ASSIGNMENT -> What you should repeat is the run of lines from the top of the listing below through the line with "--cream: #fff9f8;", exactly, with no pictures.

DATASET CONTENT ->
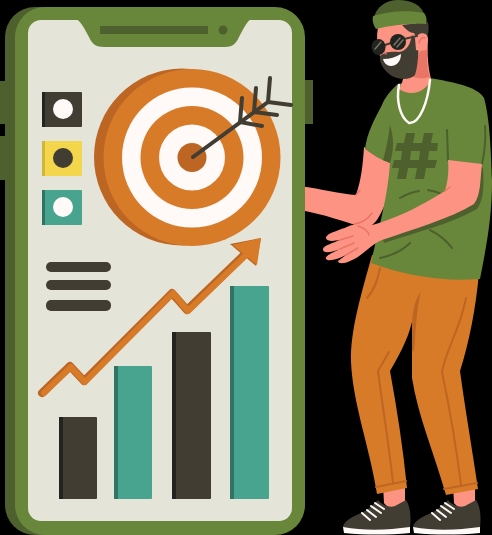
<!DOCTYPE html>
<html lang="en">
<head>
<meta charset="utf-8">
<title>Social media marketing growth</title>
<style>
:root {
  --backdrop: #000000;
  --green: #68873a;
  --green-deep: #4d602d;
  --screen: #e4e4d9;
  --ink: #413d33;
  --ink-deep: #22241f;
  --orange: #d87b28;
  --orange-deep: #bd6624;
  --cream: #fff9f8;
  --teal: #48a48f;
  --teal-deep: #2f7465;
  --yellow: #f4d64d;
  --yellow-deep: #d2b63c;
  --skin: #fd9483;
  --skin-deep: #e97566;
}
html, body { margin: 0; background: var(--backdrop); overflow: hidden; }
svg { display: block; width: 492px; height: 535px; }
.green { fill: var(--green); }
.green-deep { fill: var(--green-deep); }
.screen { fill: var(--screen); }
.ink { fill: var(--ink); }
.ink-deep { fill: var(--ink-deep); }
.orange { fill: var(--orange); }
.orange-deep { fill: var(--orange-deep); }
.cream { fill: var(--cream); }
.teal { fill: var(--teal); }
.teal-deep { fill: var(--teal-deep); }
.yellow { fill: var(--yellow); }
.yellow-deep { fill: var(--yellow-deep); }
.skin { fill: var(--skin); }
.line { fill: none; stroke-linecap: round; stroke-linejoin: round; }
.line-ink { stroke: var(--ink); }
.line-skin { stroke: var(--skin-deep); stroke-width: 1.5; }
.line-green { stroke: var(--green-deep); stroke-width: 2; }
.line-orange { stroke: var(--orange-deep); stroke-width: 2; }
.line-cream { stroke: var(--cream); }
</style>
</head>
<body>
<svg viewBox="0 0 492 535" role="img" aria-label="A man in a green T-shirt presents a giant phone showing a target, a rising arrow and a bar chart">
  <defs>
    <g id="shoe">
      <path class="ink" d="M343 527C344 521 352 517 361 513C368 510 373 505 378 500C382 505 389 508 395 506L406 500C411 508 411 518 410 529L346 531Z"/>
      <path class="cream" d="M343 527C365 531 388 530 410 527L410 533C388 535 365 535 344 533Z"/>
      <path class="line line-cream" stroke-width="2" d="M362 513L370 520M367 510L376 517M371 506L381 513M375 503L384 509"/>
    </g>
  </defs>

  <g id="far-arm">
    <path class="skin" d="M364 147L391 162C392 182 388 200 381 213C376 223 370 229 361 227C346 222 323 214 300 210L300 186C322 189 340 194 356 195C361 181 363 164 364 147Z"/>
    <path class="line line-skin" d="M356 195L360 190M354 224C362 223 368 219 372 213"/>
  </g>

  <g id="phone">
    <rect class="green-deep" x="0" y="81" width="22" height="43"/>
    <rect class="green-deep" x="0" y="136" width="22" height="44"/>
    <rect class="green-deep" x="294" y="80" width="19" height="44"/>
    <rect class="green-deep" x="5" y="7" width="285" height="528" rx="30"/>
    <rect class="green" x="15" y="7" width="290" height="528" rx="30"/>
    <rect class="screen" x="28" y="20" width="264" height="501" rx="13"/>
    <path class="green" d="M75 18H252C246 22 243 30 239 37C236 44 232 47 225 47H104C96 47 92 44 89 37C85 30 82 22 75 18Z"/>
    <rect class="green-deep" x="100" y="26" width="108" height="8"/>
    <circle class="green-deep" cx="223" cy="30" r="4.5"/>
  </g>

  <g id="channel-tiles">
    <rect class="ink" x="42" y="92" width="40" height="35" rx="1"/>
    <rect class="ink-deep" x="42" y="92" width="3" height="35"/>
    <circle class="cream" cx="63" cy="109" r="10"/>
    <rect class="yellow" x="42" y="141" width="40" height="35" rx="1"/>
    <rect class="yellow-deep" x="42" y="141" width="3" height="35"/>
    <circle class="ink" cx="63" cy="158" r="10"/>
    <rect class="teal" x="42" y="190" width="40" height="35" rx="1"/>
    <rect class="teal-deep" x="42" y="190" width="3" height="35"/>
    <circle class="cream" cx="63" cy="207" r="10"/>
  </g>

  <g id="text-lines" class="ink">
    <rect x="46" y="262" width="65" height="10" rx="5"/>
    <rect x="46" y="280" width="65" height="10" rx="5"/>
    <rect x="46" y="300" width="65" height="11" rx="5"/>
  </g>

  <g id="target">
    <ellipse class="orange-deep" cx="182" cy="157" rx="88" ry="88.5"/>
    <ellipse class="orange" cx="192" cy="157.500" rx="88.500" ry="88.500"/>
    <circle class="cream" cx="192" cy="157.500" r="70"/>
    <circle class="orange" cx="192" cy="157.500" r="51.500"/>
    <circle class="cream" cx="192" cy="157.500" r="33"/>
    <circle class="orange-deep" cx="192" cy="157.500" r="14.500"/>
    <g id="dart" class="line line-ink" stroke-width="4">
      <path d="M193 157L268 102L291 105"/>
      <path d="M268 102L270 78"/>
      <path d="M254 112L256 88M254 112L277 115"/>
      <path d="M240 122L242 98M240 122L262 126"/>
    </g>
  </g>

  <g id="bar-chart">
    <rect class="ink" x="59" y="417" width="38" height="82" rx="1"/>
    <rect class="ink-deep" x="59" y="417" width="4" height="82"/>
    <rect class="teal" x="114" y="366" width="38" height="133" rx="1"/>
    <rect class="teal-deep" x="114" y="366" width="4" height="133"/>
    <rect class="ink" x="172" y="332" width="39" height="167" rx="1"/>
    <rect class="ink-deep" x="172" y="332" width="4" height="167"/>
    <rect class="teal" x="230" y="286" width="39" height="213" rx="1"/>
    <rect class="teal-deep" x="230" y="286" width="4" height="213"/>
  </g>

  <g id="growth-arrow">
    <path class="line" stroke="var(--orange-deep)" stroke-width="8" d="M42 393L70 366L84 381L172 293L187 310L245 254"/>
    <path class="orange-deep" d="M230 244L261 238L256 266Z"/>
    <path class="line" stroke="var(--orange)" stroke-width="6" d="M44 393L71 367L85 382L173 293L188 311L247 254"/>
    <path class="orange" d="M233 245L261 238L257 265Z"/>
  </g>

  <g id="man">
    <g id="shoes">
      <path class="skin" d="M383 485H405V505C398 511 388 509 384 503ZM453 485H475V505C467 511 457 508 454 503Z"/>
      <use href="#shoe"/>
      <use href="#shoe" x="70"/>
    </g>

    <g id="trousers">
      <path class="orange" d="M372 255L479 272C476 308 469 343 460 371C465 408 472 448 478 489L446 495C434 453 418 416 412 378V322C407 342 398 357 390 371C397 409 403 448 407 488L377 494C370 448 353 405 351 362C350 330 362 292 372 255Z"/>
      <path class="orange-deep" d="M412 322C413 309 415 300 421 291C416 310 416 333 414 352L412 350Z"/>
      <path class="line line-orange" d="M376 487L406 481M444 489L477 483M378 371C383 410 389 445 393 483M442 372C450 410 456 445 461 485M378 371L389 352M442 372C446 349 460 330 466 298M380 268C377 282 374 290 367 298"/>
    </g>

    <g id="shirt">
      <path class="green" d="M398 84C391 90 385 97 382 105C374 120 367 133 365 149C373 155 381 160 390 163C388 197 378 230 371 263C403 275 442 282 480 279C486 248 492 219 492 181C491 153 490 119 484 98C477 86 452 82 430 78Z"/>
      <path class="green-deep" d="M390 163C394 149 394 138 390 125C388 140 386 150 383 160ZM480 166L483 168C484 184 484 200 477 209C451 224 417 232 384 243L382 237L470 195Z"/>
      <path class="line line-green" d="M448 160L447 130M482 164C485 150 486 139 485 126M428 190C440 192 447 196 452 202M400 198C407 194 413 192 419 191M430 230C440 235 446 240 452 248M380 258C394 255 403 250 410 243"/>
      <path class="green-deep" d="M406 133H415L413 143H422L424 133H433L431 143H438L437 151H429L428 160H437L435 168H426L424 179H415L417 168H408L406 179H397L399 168H392L394 160H401L402 151H395L397 143H404ZM411 151L410 160H419L420 151Z" fill-rule="evenodd"/>
    </g>

    <g id="head">
      <path class="skin" d="M402 50L428 39C427 55 428 67 431 79C427 91 412 98 399 89C404 81 406 70 402 50Z"/>
      <path d="M406 72C414 67 418 59 419 51L427 50C427 62 427 69 430 77C421 80 412 78 406 72Z" fill="var(--skin-deep)"/>
      <path class="skin" d="M378 27L416 22L421 50L407 74L388 70C379 60 375 44 378 27Z"/>
      <path class="ink" d="M402 25L428 22C429 28 429 34 426 39L418 41L414 33C409 33 406 29 402 25Z"/>
      <path class="ink" d="M412 35L419 42C418 56 418 66 415 75C410 80 400 80 392 76C384 71 379 63 380 56C384 52 392 51 399 52C406 51 410 46 412 35Z"/>
      <path class="cream" d="M383 59C390 59 396 57 401 54C401 62 396 66 391 66C387 66 384 63 383 59Z"/>
      <path class="skin" d="M415 38C419 31 428 32 428 39C428 46 421 52 416 50Z"/>
      <path class="line line-skin" d="M419 43C420 38 423 37 425 38M386 45C384 49 383 52 386 54"/>
      <g id="sunglasses">
        <path class="line line-ink" stroke-width="2" d="M385 45L391 43M404 39L417 36"/>
        <ellipse class="ink-deep" cx="378.500" cy="47" rx="7" ry="8"/>
        <ellipse class="ink-deep" cx="398" cy="42" rx="8" ry="8"/>
        <path class="line" stroke="#77736a" stroke-width="1.500" d="M375 49L381 42M394 45L400 38M397 47L403 40"/>
      </g>
      <g id="beanie">
        <path class="green-deep" d="M374 18C376 7 386 0 398 0C412 0 422 5 425 17Z"/>
        <path class="green" d="M373 16C389 11 408 10 424 13C427 17 427 21 426 24C409 23 392 25 376 29C373 25 372 20 373 16Z"/>
      </g>
    </g>

    <path id="necklace" class="line line-cream" stroke-width="2.500" d="M399 85C396 101 400 117 409 123C420 124 428 101 430 80"/>

    <g id="near-arm">
      <path class="skin" d="M448 160L482 164C480 180 481 195 474 204C449 219 414 229 382 240C371 244 363 256 350 261C344 264 338 264 338 261L346 255C338 259 329 262 326 259C324 256 334 252 340 249C333 252 324 254 323 250C322 246 333 243 340 240C334 241 327 242 326 238C326 233 341 230 349 226C358 223 367 227 376 224C402 216 424 204 445 191C448 181 449 171 448 160Z"/>
      <path class="line line-skin" d="M340 240L353 236M340 249L354 243M346 255L358 248M445 191L450 187M358 226C364 228 368 231 369 235"/>
    </g>
  </g>
</svg>
</body>
</html>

COMPLETED EXERCISE ->
<!DOCTYPE html>
<html lang="en">
<head>
<meta charset="utf-8">
<title>Social media marketing growth</title>
<style>
:root {
  --backdrop: #000000;
  --green: #68873a;
  --green-deep: #4d602d;
  --screen: #e4e4d9;
  --ink: #413d33;
  --ink-deep: #22241f;
  --orange: #d87b28;
  --orange-deep: #bd6624;
  --cream: #fff9f8;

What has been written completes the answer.